Rebollo-Gil and Moras’ piece argues that gender relations and patriarchy within the black communities from which most rap music comes from are greatly influenced by white perceptions of people of color. White culture has long identified people of color as exotic, erotic, and violent. In a white-dominated society, these stereotypes have been grafted onto people of color, informing how they are perceived socially and culturally, creating institutionalized racism. Because these stereotypes become “fact,” they add levels of “truth” to lyrics about violence and oversexualization that make these things marketable. It isn’t just true when discussing black men; black women are defined as “baby mammas” and “freaks,” rhetoric that allows mistreatment. Western-centric definitions of blackness have come to inform how we perceive rap music and how we digest it. Therefore, oversexualized and violent lyrics, or simply lyrics that lack respect toward women, are not only commercially successfully, they’re “honest.” They portray what dominant groups have formalized as true, while betraying the real experiences of black America and failing to help redefine marginalized communities. Working from false definitions of sexuality and blackness, rap music has grown to fit a mold that it was forced into. Cracking the seams of that mold is now the responsibility of those who love the genre.

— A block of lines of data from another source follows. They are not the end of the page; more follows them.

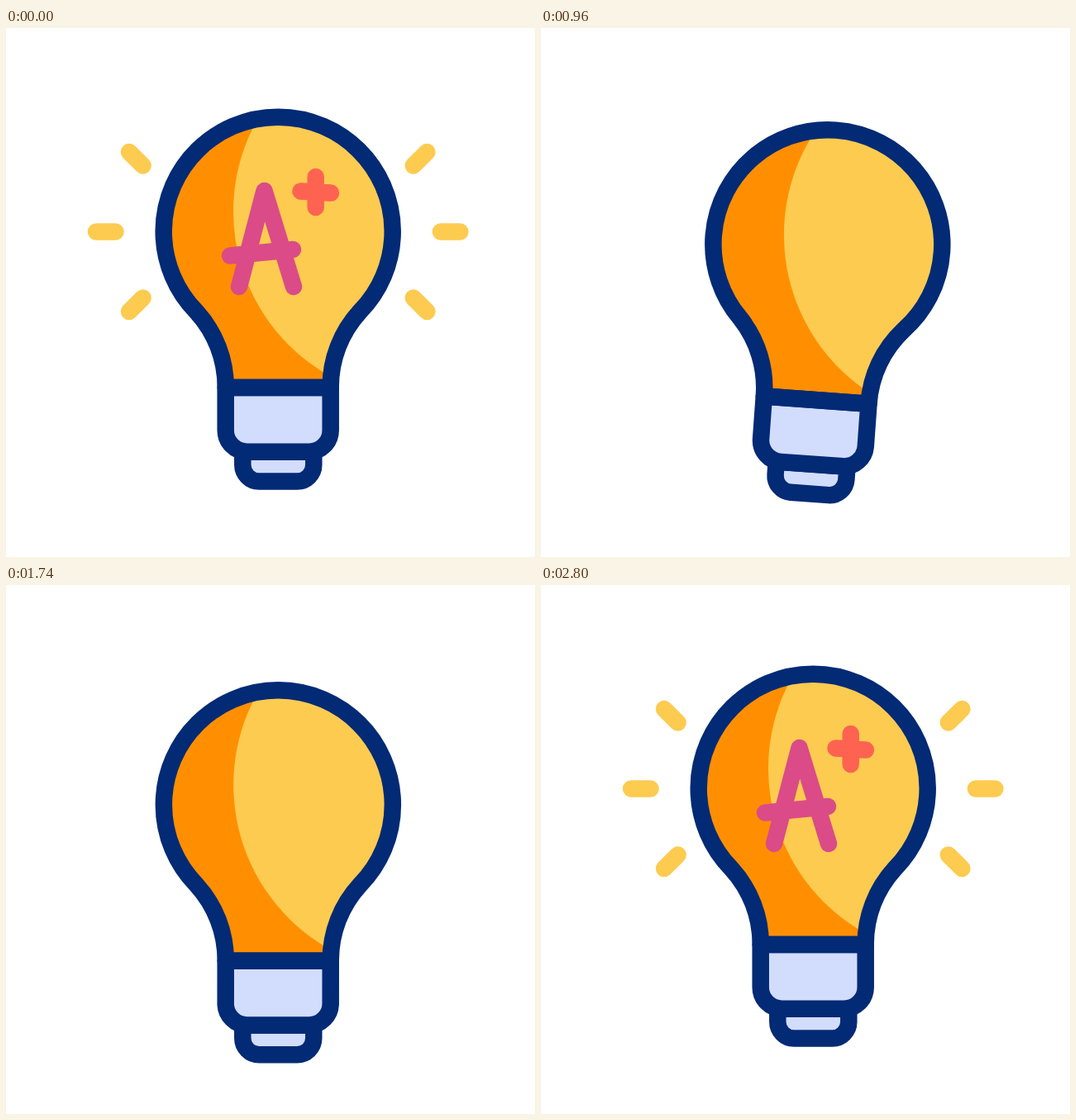
Write an HTML page that moves like this. It is 640 by 640 pixels and loops after 3020 ms.

```html
<!DOCTYPE html>
<html lang="en">
<head>
<meta charset="utf-8">
<title>Bright idea</title>
<style>
  html, body { margin: 0; height: 100%; overflow: hidden; background: #fff; }
  svg { display: block; width: 100vw; height: 100vh; }
  .line { fill: none; stroke-width: 20.5; stroke-linecap: round; stroke-linejoin: round; }
</style>
</head>
<body>
<svg viewBox="0 0 640 640">
  <defs>
    <path id="glass" d="M265.7 435A135 135 0 0 0 230.2 343A138.5 138.5 0 1 1 428.2 343A135 135 0 0 0 392.7 435Z"/>
    <clipPath id="inside"><use href="#glass"/></clipPath>
  </defs>
  <path id="rays" class="line" stroke="#fdcb50"/>
  <g id="bulb">
    <use href="#glass" fill="#ff8f00"/>
    <circle cx="503" cy="222" r="228" fill="#fdcb50" clip-path="url(#inside)"/>
    <g id="grade" class="line">
      <path stroke="#db4b87" d="M282 313L312.5 197L348 313M271 275.5L347 268"/>
      <path stroke="#fe6352" d="M374.7 180V217M356.5 197.5L393 199.5"/>
    </g>
    <g stroke="#022a75" stroke-width="20.5" stroke-linejoin="round" fill="#d2dcfd">
      <path d="M286.3 512.7V528.6a20 20 0 0 0 20 20H352.3a20 20 0 0 0 20-20V512.7Z"/>
      <path d="M265.7 435V486.7a26 26 0 0 0 26 26H366.7a26 26 0 0 0 26-26V435Z"/>
      <use href="#glass" fill="none"/>
    </g>
  </g>
</svg>
<script>
const LOOP = 3020, START = 200, BEAT = 440, BEATS = 5, RETURN = 2600, RETURN_TIME = 200;
const CENTER = 329.2, RAY = 23.5;
const $ = id => document.getElementById(id);

const clamp = (v, max = 1) => Math.min(Math.max(v, 0), max);
const ease = p => (1 - Math.cos(Math.PI * p)) / 2;

const home = { x: 0, y: 0, angle: 0 };
const dip = { x: 0, y: 25.5, angle: 0 };
const lean = side => ({ x: 14.1 * side, y: 19.75 - 6.4 * side, angle: 5 * side });

// The bulb dips once, then leans right and left in turn
const poseAt = beat => beat === 0 ? home : beat === 1 ? dip : lean(beat % 2 ? -1 : 1);

function blend(a, b, p) {
  const mix = key => a[key] + (b[key] - a[key]) * ease(p);
  return { x: mix("x"), y: mix("y"), angle: mix("angle") };
}

// Three rays on each side, shrinking towards their outer ends
function rayPath(size) {
  let d = "";
  if (size <= 0) return d;
  for (const side of [-1, 1]) {
    for (const row of [-1, 0, 1]) {
      const slant = row * Math.PI / 4;
      const x = CENTER + side * (220.2 - 40 * Math.abs(row));
      const y = 246.5 + 96.5 * row;
      d += `M${x} ${y}l${-side * RAY * size * Math.cos(slant)} ${-RAY * size * Math.sin(slant)}`;
    }
  }
  return d;
}

function draw(t) {
  const beat = clamp((t - START) / BEAT, BEATS);
  const step = Math.min(Math.floor(beat), BEATS - 1);
  const back = clamp((t - RETURN) / RETURN_TIME);
  const sway = blend(poseAt(step), poseAt(step + 1), beat - step);
  const { x, y, angle } = blend(sway, home, back);
  const light = Math.max(1 - beat, back);

  $("bulb").setAttribute("transform", `translate(${x} ${y}) rotate(${angle} ${CENTER} 328)`);
  $("grade").setAttribute("opacity", light);
  $("rays").setAttribute("d", rayPath(ease(light)));
}

const begin = performance.now();
function tick() {
  draw((performance.now() - begin) % LOOP);
  requestAnimationFrame(tick);
}
tick();
</script>
</body>
</html>
```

This is a nuanced issue. Yet it isn’t hard to understand. Although hip-hop is home to a considerable amount of misogyny, blame cannot be leveled at only the artists. What is seen as a black-centric genre is in reality run by white-owned corporations on a commercial level. It is these corporations, working with Western-centric definitions of blackness, that determine what sells, and therefore what goes into songs. We cannot pretend that rap exists in a vacuum of sex and violence. Its lyrics can also be vibrant and uplifting; honest and gritty. Rap fans love some level of beef, some level of posturing, some level of sexuality. But let us not promote extremes. Let us not accept rhetoric that demeans and hurts. Be discerning listeners and readers, and understand the circumstances in which rap grows.